**** SUPPLIED MATERIAL

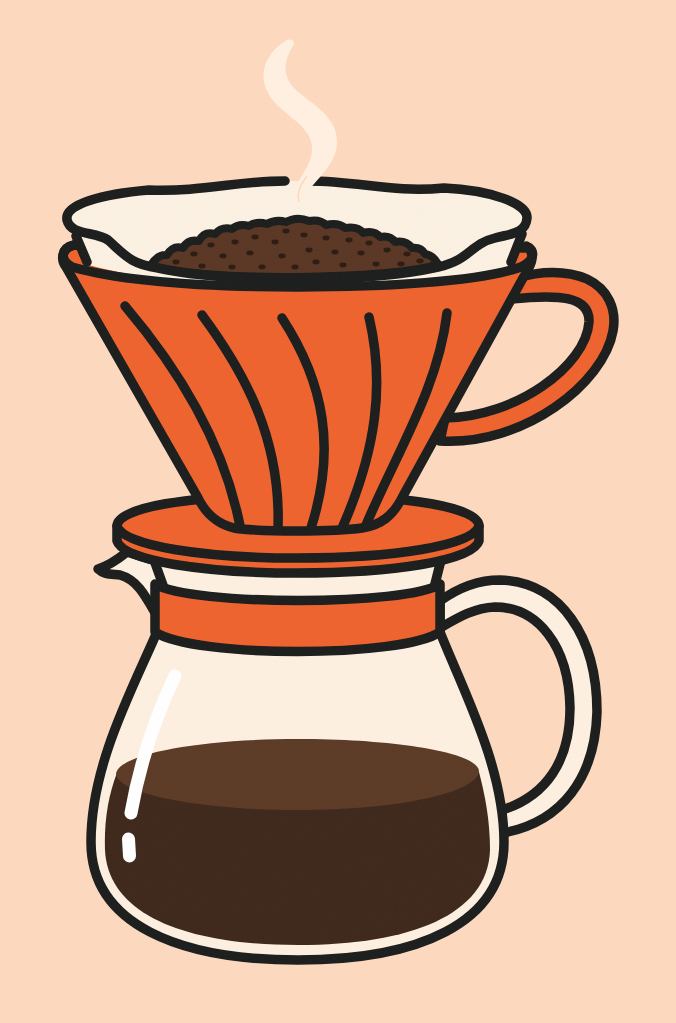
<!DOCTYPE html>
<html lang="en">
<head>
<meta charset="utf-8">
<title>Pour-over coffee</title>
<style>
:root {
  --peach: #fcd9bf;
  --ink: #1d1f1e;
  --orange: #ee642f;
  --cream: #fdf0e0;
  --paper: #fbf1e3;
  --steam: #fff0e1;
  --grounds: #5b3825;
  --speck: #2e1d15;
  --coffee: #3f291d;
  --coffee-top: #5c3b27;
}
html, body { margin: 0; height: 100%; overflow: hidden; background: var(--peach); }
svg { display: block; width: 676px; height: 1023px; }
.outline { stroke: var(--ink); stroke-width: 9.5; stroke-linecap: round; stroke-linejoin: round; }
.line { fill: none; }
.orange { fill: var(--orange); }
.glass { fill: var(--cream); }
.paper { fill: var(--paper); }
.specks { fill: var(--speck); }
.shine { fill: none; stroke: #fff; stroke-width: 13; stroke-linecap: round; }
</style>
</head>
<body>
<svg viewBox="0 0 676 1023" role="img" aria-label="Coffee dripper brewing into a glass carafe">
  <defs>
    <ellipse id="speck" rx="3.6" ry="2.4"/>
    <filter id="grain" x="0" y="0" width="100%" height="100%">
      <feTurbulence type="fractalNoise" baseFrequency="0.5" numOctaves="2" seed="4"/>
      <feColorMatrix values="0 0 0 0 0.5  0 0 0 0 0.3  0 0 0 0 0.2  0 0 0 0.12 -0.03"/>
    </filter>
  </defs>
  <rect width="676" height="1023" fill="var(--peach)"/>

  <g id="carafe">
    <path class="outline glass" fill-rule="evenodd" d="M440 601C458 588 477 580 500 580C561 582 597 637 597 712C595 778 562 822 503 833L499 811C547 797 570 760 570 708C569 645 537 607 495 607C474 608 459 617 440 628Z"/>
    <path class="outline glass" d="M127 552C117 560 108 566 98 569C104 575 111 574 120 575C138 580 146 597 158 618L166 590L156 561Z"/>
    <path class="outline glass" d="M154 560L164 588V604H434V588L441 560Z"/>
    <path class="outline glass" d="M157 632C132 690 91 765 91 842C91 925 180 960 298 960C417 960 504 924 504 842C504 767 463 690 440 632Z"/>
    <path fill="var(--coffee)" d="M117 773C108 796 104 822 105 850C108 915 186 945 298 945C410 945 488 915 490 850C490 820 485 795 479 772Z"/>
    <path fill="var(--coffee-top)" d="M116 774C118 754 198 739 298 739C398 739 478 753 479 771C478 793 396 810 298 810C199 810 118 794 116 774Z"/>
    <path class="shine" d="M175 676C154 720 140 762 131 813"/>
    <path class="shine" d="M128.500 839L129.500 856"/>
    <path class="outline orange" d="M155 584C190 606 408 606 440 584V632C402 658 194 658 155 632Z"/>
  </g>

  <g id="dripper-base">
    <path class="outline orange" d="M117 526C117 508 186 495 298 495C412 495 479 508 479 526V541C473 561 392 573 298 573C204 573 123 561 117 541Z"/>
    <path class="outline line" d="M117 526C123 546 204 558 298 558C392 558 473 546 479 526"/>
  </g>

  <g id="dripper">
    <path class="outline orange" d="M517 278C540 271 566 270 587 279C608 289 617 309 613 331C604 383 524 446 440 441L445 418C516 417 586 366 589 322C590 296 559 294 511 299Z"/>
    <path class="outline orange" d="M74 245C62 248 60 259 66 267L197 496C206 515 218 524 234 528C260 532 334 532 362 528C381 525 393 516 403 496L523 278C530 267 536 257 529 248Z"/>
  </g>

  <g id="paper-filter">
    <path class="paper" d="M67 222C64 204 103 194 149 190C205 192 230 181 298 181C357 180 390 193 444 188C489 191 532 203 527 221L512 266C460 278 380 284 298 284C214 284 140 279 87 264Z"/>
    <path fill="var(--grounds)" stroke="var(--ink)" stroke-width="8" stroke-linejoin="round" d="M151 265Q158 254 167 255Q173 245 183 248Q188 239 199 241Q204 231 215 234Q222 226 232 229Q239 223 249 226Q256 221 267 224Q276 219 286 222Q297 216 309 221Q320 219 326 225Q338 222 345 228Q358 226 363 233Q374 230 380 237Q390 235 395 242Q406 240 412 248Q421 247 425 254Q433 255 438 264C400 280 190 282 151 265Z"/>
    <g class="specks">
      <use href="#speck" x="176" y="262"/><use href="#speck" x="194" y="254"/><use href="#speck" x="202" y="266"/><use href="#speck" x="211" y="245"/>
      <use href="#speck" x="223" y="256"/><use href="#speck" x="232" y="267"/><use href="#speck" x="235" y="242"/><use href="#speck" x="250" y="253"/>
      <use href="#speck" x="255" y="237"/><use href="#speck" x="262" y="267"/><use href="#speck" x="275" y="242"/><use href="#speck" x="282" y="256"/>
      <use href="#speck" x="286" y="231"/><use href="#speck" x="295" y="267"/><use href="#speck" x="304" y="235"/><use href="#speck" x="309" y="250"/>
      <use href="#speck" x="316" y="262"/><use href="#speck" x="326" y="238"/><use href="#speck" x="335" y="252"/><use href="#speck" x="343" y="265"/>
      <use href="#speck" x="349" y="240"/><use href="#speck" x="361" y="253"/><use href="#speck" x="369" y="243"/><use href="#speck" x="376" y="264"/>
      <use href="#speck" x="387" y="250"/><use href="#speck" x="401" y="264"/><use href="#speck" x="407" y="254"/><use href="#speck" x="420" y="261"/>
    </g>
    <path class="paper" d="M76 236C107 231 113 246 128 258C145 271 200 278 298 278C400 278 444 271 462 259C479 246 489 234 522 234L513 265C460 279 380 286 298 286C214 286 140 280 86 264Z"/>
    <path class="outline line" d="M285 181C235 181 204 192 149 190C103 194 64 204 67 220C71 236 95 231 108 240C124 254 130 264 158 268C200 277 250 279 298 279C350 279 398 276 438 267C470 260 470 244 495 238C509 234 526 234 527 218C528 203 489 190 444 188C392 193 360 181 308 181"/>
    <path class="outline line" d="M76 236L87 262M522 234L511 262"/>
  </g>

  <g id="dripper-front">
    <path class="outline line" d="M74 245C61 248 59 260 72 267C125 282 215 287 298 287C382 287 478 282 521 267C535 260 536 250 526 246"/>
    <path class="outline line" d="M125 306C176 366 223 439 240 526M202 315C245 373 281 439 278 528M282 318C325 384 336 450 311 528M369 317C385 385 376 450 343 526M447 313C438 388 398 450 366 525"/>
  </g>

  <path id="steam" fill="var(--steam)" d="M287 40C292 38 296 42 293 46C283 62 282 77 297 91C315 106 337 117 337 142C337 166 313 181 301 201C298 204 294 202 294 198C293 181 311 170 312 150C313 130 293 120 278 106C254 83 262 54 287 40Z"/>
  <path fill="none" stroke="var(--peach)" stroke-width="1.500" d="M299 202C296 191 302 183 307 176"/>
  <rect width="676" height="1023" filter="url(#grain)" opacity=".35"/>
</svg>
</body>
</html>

********

__TASK STATEMENT__:
Excluding images, return all of the records above word for word.

__EXERCISE RESPONSE__:
<!DOCTYPE html>
<html lang="en">
<head>
<meta charset="utf-8">
<title>Pour-over coffee</title>
<style>
:root {
  --peach: #fcd9bf;
  --ink: #1d1f1e;
  --orange: #ee642f;
  --cream: #fdf0e0;
  --paper: #fbf1e3;
  --steam: #fff0e1;
  --grounds: #5b3825;
  --speck: #2e1d15;
  --coffee: #3f291d;
  --coffee-top: #5c3b27;
}
html, body { margin: 0; height: 100%; overflow: hidden; background: var(--peach); }
svg { display: block; width: 676px; height: 1023px; }
.outline { stroke: var(--ink); stroke-width: 9.5; stroke-linecap: round; stroke-linejoin: round; }
.line { fill: none; }
.orange { fill: var(--orange); }
.glass { fill: var(--cream); }
.paper { fill: var(--paper); }
.specks { fill: var(--speck); }
.shine { fill: none; stroke: #fff; stroke-width: 13; stroke-linecap: round; }
</style>
</head>
<body>
<svg viewBox="0 0 676 1023" role="img" aria-label="Coffee dripper brewing into a glass carafe">
  <defs>
    <ellipse id="speck" rx="3.6" ry="2.4"/>
    <filter id="grain" x="0" y="0" width="100%" height="100%">
      <feTurbulence type="fractalNoise" baseFrequency="0.5" numOctaves="2" seed="4"/>
      <feColorMatrix values="0 0 0 0 0.5  0 0 0 0 0.3  0 0 0 0 0.2  0 0 0 0.12 -0.03"/>
    </filter>
  </defs>
  <rect width="676" height="1023" fill="var(--peach)"/>

  <g id="carafe">
    <path class="outline glass" fill-rule="evenodd" d="M440 601C458 588 477 580 500 580C561 582 597 637 597 712C595 778 562 822 503 833L499 811C547 797 570 760 570 708C569 645 537 607 495 607C474 608 459 617 440 628Z"/>
    <path class="outline glass" d="M127 552C117 560 108 566 98 569C104 575 111 574 120 575C138 580 146 597 158 618L166 590L156 561Z"/>
    <path class="outline glass" d="M154 560L164 588V604H434V588L441 560Z"/>
    <path class="outline glass" d="M157 632C132 690 91 765 91 842C91 925 180 960 298 960C417 960 504 924 504 842C504 767 463 690 440 632Z"/>
    <path fill="var(--coffee)" d="M117 773C108 796 104 822 105 850C108 915 186 945 298 945C410 945 488 915 490 850C490 820 485 795 479 772Z"/>
    <path fill="var(--coffee-top)" d="M116 774C118 754 198 739 298 739C398 739 478 753 479 771C478 793 396 810 298 810C199 810 118 794 116 774Z"/>
    <path class="shine" d="M175 676C154 720 140 762 131 813"/>
    <path class="shine" d="M128.500 839L129.500 856"/>
    <path class="outline orange" d="M155 584C190 606 408 606 440 584V632C402 658 194 658 155 632Z"/>
  </g>

  <g id="dripper-base">
    <path class="outline orange" d="M117 526C117 508 186 495 298 495C412 495 479 508 479 526V541C473 561 392 573 298 573C204 573 123 561 117 541Z"/>
    <path class="outline line" d="M117 526C123 546 204 558 298 558C392 558 473 546 479 526"/>
  </g>

  <g id="dripper">
    <path class="outline orange" d="M517 278C540 271 566 270 587 279C608 289 617 309 613 331C604 383 524 446 440 441L445 418C516 417 586 366 589 322C590 296 559 294 511 299Z"/>
    <path class="outline orange" d="M74 245C62 248 60 259 66 267L197 496C206 515 218 524 234 528C260 532 334 532 362 528C381 525 393 516 403 496L523 278C530 267 536 257 529 248Z"/>
  </g>

  <g id="paper-filter">
    <path class="paper" d="M67 222C64 204 103 194 149 190C205 192 230 181 298 181C357 180 390 193 444 188C489 191 532 203 527 221L512 266C460 278 380 284 298 284C214 284 140 279 87 264Z"/>
    <path fill="var(--grounds)" stroke="var(--ink)" stroke-width="8" stroke-linejoin="round" d="M151 265Q158 254 167 255Q173 245 183 248Q188 239 199 241Q204 231 215 234Q222 226 232 229Q239 223 249 226Q256 221 267 224Q276 219 286 222Q297 216 309 221Q320 219 326 225Q338 222 345 228Q358 226 363 233Q374 230 380 237Q390 235 395 242Q406 240 412 248Q421 247 425 254Q433 255 438 264C400 280 190 282 151 265Z"/>
    <g class="specks">
      <use href="#speck" x="176" y="262"/><use href="#speck" x="194" y="254"/><use href="#speck" x="202" y="266"/><use href="#speck" x="211" y="245"/>
      <use href="#speck" x="223" y="256"/><use href="#speck" x="232" y="267"/><use href="#speck" x="235" y="242"/><use href="#speck" x="250" y="253"/>
      <use href="#speck" x="255" y="237"/><use href="#speck" x="262" y="267"/><use href="#speck" x="275" y="242"/><use href="#speck" x="282" y="256"/>
      <use href="#speck" x="286" y="231"/><use href="#speck" x="295" y="267"/><use href="#speck" x="304" y="235"/><use href="#speck" x="309" y="250"/>
      <use href="#speck" x="316" y="262"/><use href="#speck" x="326" y="238"/><use href="#speck" x="335" y="252"/><use href="#speck" x="343" y="265"/>
      <use href="#speck" x="349" y="240"/><use href="#speck" x="361" y="253"/><use href="#speck" x="369" y="243"/><use href="#speck" x="376" y="264"/>
      <use href="#speck" x="387" y="250"/><use href="#speck" x="401" y="264"/><use href="#speck" x="407" y="254"/><use href="#speck" x="420" y="261"/>
    </g>
    <path class="paper" d="M76 236C107 231 113 246 128 258C145 271 200 278 298 278C400 278 444 271 462 259C479 246 489 234 522 234L513 265C460 279 380 286 298 286C214 286 140 280 86 264Z"/>
    <path class="outline line" d="M285 181C235 181 204 192 149 190C103 194 64 204 67 220C71 236 95 231 108 240C124 254 130 264 158 268C200 277 250 279 298 279C350 279 398 276 438 267C470 260 470 244 495 238C509 234 526 234 527 218C528 203 489 190 444 188C392 193 360 181 308 181"/>
    <path class="outline line" d="M76 236L87 262M522 234L511 262"/>
  </g>

  <g id="dripper-front">
    <path class="outline line" d="M74 245C61 248 59 260 72 267C125 282 215 287 298 287C382 287 478 282 521 267C535 260 536 250 526 246"/>
    <path class="outline line" d="M125 306C176 366 223 439 240 526M202 315C245 373 281 439 278 528M282 318C325 384 336 450 311 528M369 317C385 385 376 450 343 526M447 313C438 388 398 450 366 525"/>
  </g>

  <path id="steam" fill="var(--steam)" d="M287 40C292 38 296 42 293 46C283 62 282 77 297 91C315 106 337 117 337 142C337 166 313 181 301 201C298 204 294 202 294 198C293 181 311 170 312 150C313 130 293 120 278 106C254 83 262 54 287 40Z"/>
  <path fill="none" stroke="var(--peach)" stroke-width="1.500" d="M299 202C296 191 302 183 307 176"/>
  <rect width="676" height="1023" filter="url(#grain)" opacity=".35"/>
</svg>
</body>
</html>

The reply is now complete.